Read Chamber of Comm. of the US v. Edmondson, No. 08-6127

Appellate Information

Filed February 2, 2010


Opinion by Judge Lucero


For Appellants:

M. Daniel Weitman, Kevin L. McClure and Sandra D. Rinehart, Oklahoma Attorney General's Office, Oklahoma City, OK

Guy L. Hurst, Assistant General Counsel, Oklahoma Tax Commission, Oklahoma
City, OK

For Appellees:

Carter G. Phillips, Eric A. Shumsky and Brian E. Nelson, Sidley & Austin LLP, Washington, DC

Robin S. Conrad and Shane Brennan, National Chamber Litigation Center, Inc., Sidley Austin LLP, Washington, DC

Carpio v. Holder, No. 08-9536

In a petition for review of the BIA's denial of petitioner's application for a conditional adjustment of status under 8 U.S.C. section 1255(d), the petition is granted where petitioner met the statutory requirement of being under twenty-one at the time he entered the U.S.  A K-2 visa holder who timely applies for an adjustment of status under section 1255(d) must be under twenty-one when he or she seeks to enter the United States, not when his or her subsequent application for adjustment of status is finally adjudicated.

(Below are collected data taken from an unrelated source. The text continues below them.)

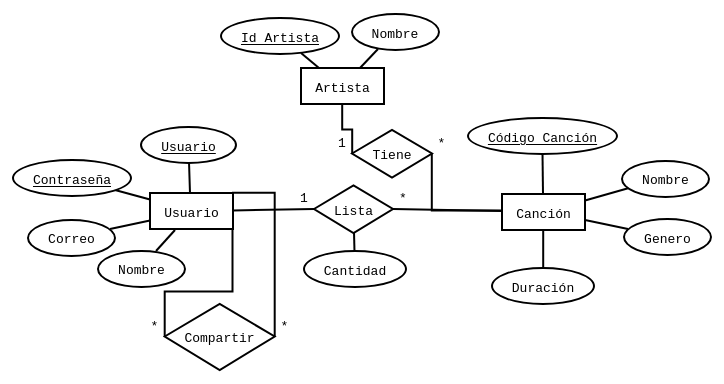
<!DOCTYPE html>
<html lang="es">
<head>
<meta charset="utf-8">
<title>Diagrama entidad-relación</title>
<style>
  :root {
    --ink: #000;
    --paper: #fff;
    --stroke: 2px;
  }
  * { box-sizing: border-box; }
  html, body { margin: 0; overflow: hidden; background: var(--paper); }
  .diagram {
    position: relative;
    width: 724px;
    height: 384px;
    overflow: hidden;
    background: var(--paper);
    color: var(--ink);
    font: 13px/16px "Liberation Mono", "Noto Sans Mono", monospace;
  }
  .links { position: absolute; inset: 0; fill: none; stroke: var(--ink); stroke-width: 2; }
  .links .relation-shape { fill: var(--paper); }
  .node {
    position: absolute;
    left: var(--x);
    top: var(--y);
    width: var(--w);
    height: 38px;
    padding-top: 5px;
    display: flex;
    align-items: center;
    justify-content: center;
    white-space: nowrap;
  }
  .entity, .attribute { border: var(--stroke) solid var(--ink); background: var(--paper); }
  .entity { --w: 85px; }
  .attribute { --w: 89px; border-radius: 50%; }
  .key { text-decoration: underline; text-underline-offset: 2px; text-decoration-thickness: 1px; }
  .cardinality { position: absolute; left: var(--x); top: var(--y); width: 8px; text-align: center; }
</style>
</head>
<body>
<main class="diagram">
  <svg class="links" width="724" height="384" viewBox="0 0 724 384" aria-hidden="true">
    <g class="attribute-links">
      <line x1="301" y1="53" x2="319" y2="68"/>
      <line x1="378" y1="49" x2="360" y2="68"/>
      <line x1="189" y1="162" x2="190" y2="193"/>
      <line x1="115" y1="190" x2="150" y2="199.5"/>
      <line x1="110" y1="229" x2="150" y2="220.5"/>
      <line x1="156" y1="251" x2="175" y2="230"/>
      <line x1="354" y1="232" x2="354.5" y2="252"/>
      <line x1="542.5" y1="153" x2="543" y2="194"/>
      <line x1="585" y1="200.5" x2="629" y2="188"/>
      <line x1="585" y1="220" x2="628" y2="229"/>
      <line x1="543.2" y1="230" x2="543.2" y2="268"/>
    </g>
    <g class="relation-links">
      <polyline points="342.2,105 342.2,129.5 352.2,129.5 352.2,153.5"/>
      <polyline points="431.8,153.5 431.8,210.5 502,210.5"/>
      <line x1="233" y1="210.5" x2="314" y2="209"/>
      <line x1="393" y1="209" x2="502" y2="211"/>
      <polyline points="232.5,229 232.5,291.5 164.7,291.5 164.7,336.5"/>
      <polyline points="232,192.7 274.7,192.7 274.7,336.5"/>
    </g>
    <g class="relation-shapes">
      <polygon class="relation-shape" points="352,153.5 392,130 432,153.5 392,177.5"/>
      <polygon class="relation-shape" points="314,209 353.5,185.5 393,209 353.5,233"/>
      <polygon class="relation-shape" points="164.7,336.5 219.7,304 274.7,336.5 219.7,370"/>
    </g>
  </svg>

  <!-- Artista -->
  <div class="node entity" style="--x:300px;--y:67px">Artista</div>
  <div class="node attribute key" style="--x:220px;--y:17px;--w:120px">Id Artista</div>
  <div class="node attribute" style="--x:350.5px;--y:13px">Nombre</div>

  <!-- Usuario -->
  <div class="node entity" style="--x:149px;--y:192px">Usuario</div>
  <div class="node attribute key" style="--x:140px;--y:126px;--w:97px">Usuario</div>
  <div class="node attribute key" style="--x:12px;--y:159px;--w:120px">Contraseña</div>
  <div class="node attribute" style="--x:27px;--y:218.5px">Correo</div>
  <div class="node attribute" style="--x:97px;--y:249.5px">Nombre</div>

  <!-- Canción -->
  <div class="node entity" style="--x:501px;--y:193px">Canción</div>
  <div class="node attribute key" style="--x:467px;--y:117px;--w:151px">Código Canción</div>
  <div class="node attribute" style="--x:621px;--y:159.5px">Nombre</div>
  <div class="node attribute" style="--x:623px;--y:218px">Genero</div>
  <div class="node attribute" style="--x:491px;--y:267px;--w:104px">Duración</div>

  <!-- Relaciones -->
  <div class="node relation" style="--x:352px;--y:134.5px;--w:80px">Tiene</div>
  <div class="node relation" style="--x:314px;--y:190px;--w:79px">Lista</div>
  <div class="node relation" style="--x:165px;--y:317.5px;--w:109px">Compartir</div>
  <div class="node attribute" style="--x:303px;--y:250px;--w:104px">Cantidad</div>

  <!-- Cardinalidades -->
  <span class="cardinality" style="--x:338px;--y:136px">1</span>
  <span class="cardinality" style="--x:437.5px;--y:136px">*</span>
  <span class="cardinality" style="--x:300px;--y:191px">1</span>
  <span class="cardinality" style="--x:399px;--y:191px">*</span>
  <span class="cardinality" style="--x:150.5px;--y:319px">*</span>
  <span class="cardinality" style="--x:280.5px;--y:319px">*</span>
</main>
</body>
</html>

Read Carpio v. Holder, No. 08-9536

Appellate Information

Filed January 12, 2010


Opinion by Judge Henry


For Petitioner:

Philip M. Alterman, Stern Elkind Curray & Alterman, Denver, CO

For Respondent:

James E. Grimes, Senior Litigation Counsel, Office of Immigration Litigation, Civil Division, United States Department of Justice, Washington, DC